- **What is expected**
Make an exact copy of the entries below and leave any picture out of it.

[Collection entries]
|---|

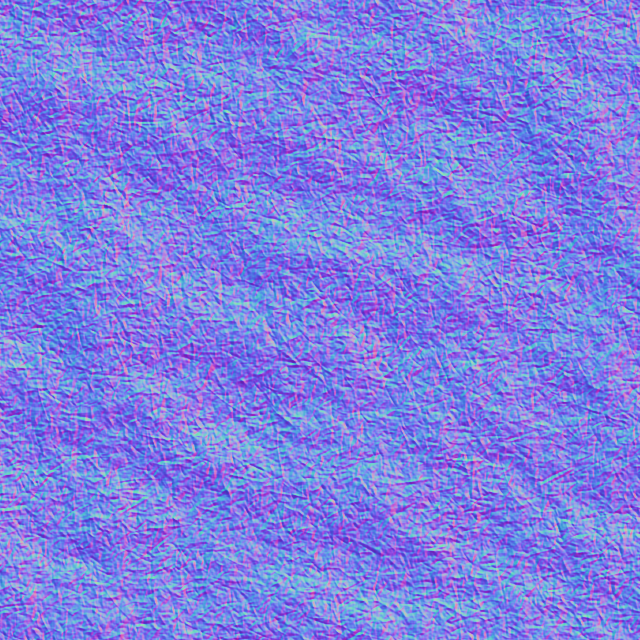
Reproduce this texture map procedurally as a three.js fragment shader.

```glsl
varying vec2 vUv;

const float PI = 3.14159;
const int CREASE_LAYERS = 6;
const float CREASE_FREQ = 14.0;
const float CREASE_STEP = 1.45;
const float CREASE_WIDTH = 0.0016;
const float CREASE_SLOPE = 0.64;
const float CREASE_BEND = 0.12;
const float AXIS_PULL = 0.11;      // favours level and upright creases
const int GRAIN_OCTAVES = 4;
const float GRAIN_FREQ = 15.0;
const float GRAIN_STEP = 2.25;
const float GRAIN_SLOPE = 0.11;
const float GRAIN_GAIN = 1.27;
const vec2 SWELL_FREQ = vec2(4.0, 8.0);
const vec2 SWELL_SLOPE = vec2(0.09, 0.17);
const float SWELL_ANGLE = -0.55;
const vec2 SLOPE_SCALE = vec2(1.0, 1.17);
const float SKEW = 0.35;           // steepens slopes on one side
const float SLOPE_VARIANCE = 0.14;
const float NORMAL_LENGTH = 0.87;  // below one softens the normal

vec3 hash3(vec2 p, float seed) {
  vec3 q = fract(p.xyx * vec3(0.1031, 0.1030, 0.0973) + seed * 0.1371);
  q += dot(q, q.yxz + 33.33);
  return fract((q.xxy + q.yzz) * q.zyx);
}

vec2 latticeGradient(vec2 cell, float seed) {
  float a = 2.0 * PI * hash3(cell, seed).x;
  return vec2(cos(a), sin(a));
}

// Gradient noise: value in x, derivatives in yz
vec3 gradientNoise(vec2 p, float seed) {
  vec2 i = floor(p), f = fract(p), e = vec2(1.0, 0.0);
  vec2 u = f * f * f * (f * (f * 6.0 - 15.0) + 10.0);
  vec2 du = 30.0 * f * f * (f * (f - 2.0) + 1.0);
  vec2 ga = latticeGradient(i, seed), gb = latticeGradient(i + e.xy, seed);
  vec2 gc = latticeGradient(i + e.yx, seed), gd = latticeGradient(i + e.xx, seed);
  float a = dot(ga, f), b = dot(gb, f - e.xy);
  float c = dot(gc, f - e.yx), d = dot(gd, f - e.xx);
  float k = a - b - c + d;
  float value = a + u.x * (b - a) + u.y * (c - a) + u.x * u.y * k;
  vec2 slope = mix(mix(ga, gb, u.x), mix(gc, gd, u.x), u.y);
  return vec3(value, slope + du * (u.yx * k + vec2(b, c) - a));
}

// Slope of one layer of creases, one bent stroke per cell
vec2 creaseSlope(vec2 p, float width, float seed) {
  vec2 cell = floor(p), slope = vec2(0.0);
  for (int y = -1; y <= 1; y++) {
    for (int x = -1; x <= 1; x++) {
      vec2 id = cell + vec2(float(x), float(y));
      vec3 place = hash3(id, seed), shape = hash3(id, seed + 3.7);
      float angle = PI * place.z;
      angle -= AXIS_PULL * sin(4.0 * angle);
      vec2 along = vec2(cos(angle), sin(angle));
      vec2 across = vec2(-along.y, along.x);
      vec2 q = p - id - place.xy;
      float t = dot(q, along) / mix(0.65, 0.95, shape.x);
      float d = dot(q, across) - CREASE_BEND * (2.0 * shape.y - 1.0) * t * t;
      d /= width * mix(0.8, 1.3, shape.y);
      float taper = max(1.0 - t * t, 0.0);
      float height = (shape.z < 0.5 ? -1.0 : 1.0) * mix(0.5, 1.0, fract(shape.z * 2.0));
      slope += across * height * taper * taper * d * exp(0.5 - 0.5 * d * d);
    }
  }
  return slope;
}

void main() {
  // Broad slanted swell
  float c = cos(SWELL_ANGLE), s = sin(SWELL_ANGLE);
  mat2 turn = mat2(c, -s, s, c);
  vec2 swell = gradientNoise(turn * vUv * SWELL_FREQ + 20.0, 1.0).yz;
  vec2 slope = (swell * SWELL_SLOPE) * turn;

  // Grain
  float freq = GRAIN_FREQ, amount = GRAIN_SLOPE;
  for (int i = 0; i < GRAIN_OCTAVES; i++) {
    slope += amount * gradientNoise(vUv * freq + 7.3, 11.0 + float(i)).yz;
    freq *= GRAIN_STEP;
    amount *= GRAIN_GAIN;
  }

  // Creases, stronger in some patches
  float strength = CREASE_SLOPE * (1.0 + 0.5 * gradientNoise(vUv * 9.0, 31.0).x);
  freq = CREASE_FREQ;
  for (int i = 0; i < CREASE_LAYERS; i++) {
    float seed = 41.0 + 5.0 * float(i);
    slope += strength * creaseSlope(vUv * freq + seed, CREASE_WIDTH * freq, seed);
    freq *= CREASE_STEP;
  }

  // Normal as colour
  slope *= SLOPE_SCALE;
  slope.x += SKEW * (min(slope.x * slope.x, 1.0) - SLOPE_VARIANCE);
  vec3 normal = NORMAL_LENGTH * normalize(vec3(slope, 1.0));
  gl_FragColor = vec4(0.5 + 0.5 * normal, 1.0);
}
```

|---|

- **Solution for this exercise**
Reproduce this texture map procedurally as a three.js fragment shader.

```glsl
varying vec2 vUv;

const float PI = 3.14159;
const int CREASE_LAYERS = 6;
const float CREASE_FREQ = 14.0;
const float CREASE_STEP = 1.45;
const float CREASE_WIDTH = 0.0016;
const float CREASE_SLOPE = 0.64;
const float CREASE_BEND = 0.12;
const float AXIS_PULL = 0.11;      // favours level and upright creases
const int GRAIN_OCTAVES = 4;
const float GRAIN_FREQ = 15.0;
const float GRAIN_STEP = 2.25;
const float GRAIN_SLOPE = 0.11;
const float GRAIN_GAIN = 1.27;
const vec2 SWELL_FREQ = vec2(4.0, 8.0);
const vec2 SWELL_SLOPE = vec2(0.09, 0.17);
const float SWELL_ANGLE = -0.55;
const vec2 SLOPE_SCALE = vec2(1.0, 1.17);
const float SKEW = 0.35;           // steepens slopes on one side
const float SLOPE_VARIANCE = 0.14;
const float NORMAL_LENGTH = 0.87;  // below one softens the normal

vec3 hash3(vec2 p, float seed) {
  vec3 q = fract(p.xyx * vec3(0.1031, 0.1030, 0.0973) + seed * 0.1371);
  q += dot(q, q.yxz + 33.33);
  return fract((q.xxy + q.yzz) * q.zyx);
}

vec2 latticeGradient(vec2 cell, float seed) {
  float a = 2.0 * PI * hash3(cell, seed).x;
  return vec2(cos(a), sin(a));
}

// Gradient noise: value in x, derivatives in yz
vec3 gradientNoise(vec2 p, float seed) {
  vec2 i = floor(p), f = fract(p), e = vec2(1.0, 0.0);
  vec2 u = f * f * f * (f * (f * 6.0 - 15.0) + 10.0);
  vec2 du = 30.0 * f * f * (f * (f - 2.0) + 1.0);
  vec2 ga = latticeGradient(i, seed), gb = latticeGradient(i + e.xy, seed);
  vec2 gc = latticeGradient(i + e.yx, seed), gd = latticeGradient(i + e.xx, seed);
  float a = dot(ga, f), b = dot(gb, f - e.xy);
  float c = dot(gc, f - e.yx), d = dot(gd, f - e.xx);
  float k = a - b - c + d;
  float value = a + u.x * (b - a) + u.y * (c - a) + u.x * u.y * k;
  vec2 slope = mix(mix(ga, gb, u.x), mix(gc, gd, u.x), u.y);
  return vec3(value, slope + du * (u.yx * k + vec2(b, c) - a));
}

// Slope of one layer of creases, one bent stroke per cell
vec2 creaseSlope(vec2 p, float width, float seed) {
  vec2 cell = floor(p), slope = vec2(0.0);
  for (int y = -1; y <= 1; y++) {
    for (int x = -1; x <= 1; x++) {
      vec2 id = cell + vec2(float(x), float(y));
      vec3 place = hash3(id, seed), shape = hash3(id, seed + 3.7);
      float angle = PI * place.z;
      angle -= AXIS_PULL * sin(4.0 * angle);
      vec2 along = vec2(cos(angle), sin(angle));
      vec2 across = vec2(-along.y, along.x);
      vec2 q = p - id - place.xy;
      float t = dot(q, along) / mix(0.65, 0.95, shape.x);
      float d = dot(q, across) - CREASE_BEND * (2.0 * shape.y - 1.0) * t * t;
      d /= width * mix(0.8, 1.3, shape.y);
      float taper = max(1.0 - t * t, 0.0);
      float height = (shape.z < 0.5 ? -1.0 : 1.0) * mix(0.5, 1.0, fract(shape.z * 2.0));
      slope += across * height * taper * taper * d * exp(0.5 - 0.5 * d * d);
    }
  }
  return slope;
}

void main() {
  // Broad slanted swell
  float c = cos(SWELL_ANGLE), s = sin(SWELL_ANGLE);
  mat2 turn = mat2(c, -s, s, c);
  vec2 swell = gradientNoise(turn * vUv * SWELL_FREQ + 20.0, 1.0).yz;
  vec2 slope = (swell * SWELL_SLOPE) * turn;

  // Grain
  float freq = GRAIN_FREQ, amount = GRAIN_SLOPE;
  for (int i = 0; i < GRAIN_OCTAVES; i++) {
    slope += amount * gradientNoise(vUv * freq + 7.3, 11.0 + float(i)).yz;
    freq *= GRAIN_STEP;
    amount *= GRAIN_GAIN;
  }

  // Creases, stronger in some patches
  float strength = CREASE_SLOPE * (1.0 + 0.5 * gradientNoise(vUv * 9.0, 31.0).x);
  freq = CREASE_FREQ;
  for (int i = 0; i < CREASE_LAYERS; i++) {
    float seed = 41.0 + 5.0 * float(i);
    slope += strength * creaseSlope(vUv * freq + seed, CREASE_WIDTH * freq, seed);
    freq *= CREASE_STEP;
  }

  // Normal as colour
  slope *= SLOPE_SCALE;
  slope.x += SKEW * (min(slope.x * slope.x, 1.0) - SLOPE_VARIANCE);
  vec3 normal = NORMAL_LENGTH * normalize(vec3(slope, 1.0));
  gl_FragColor = vec4(0.5 + 0.5 * normal, 1.0);
}
```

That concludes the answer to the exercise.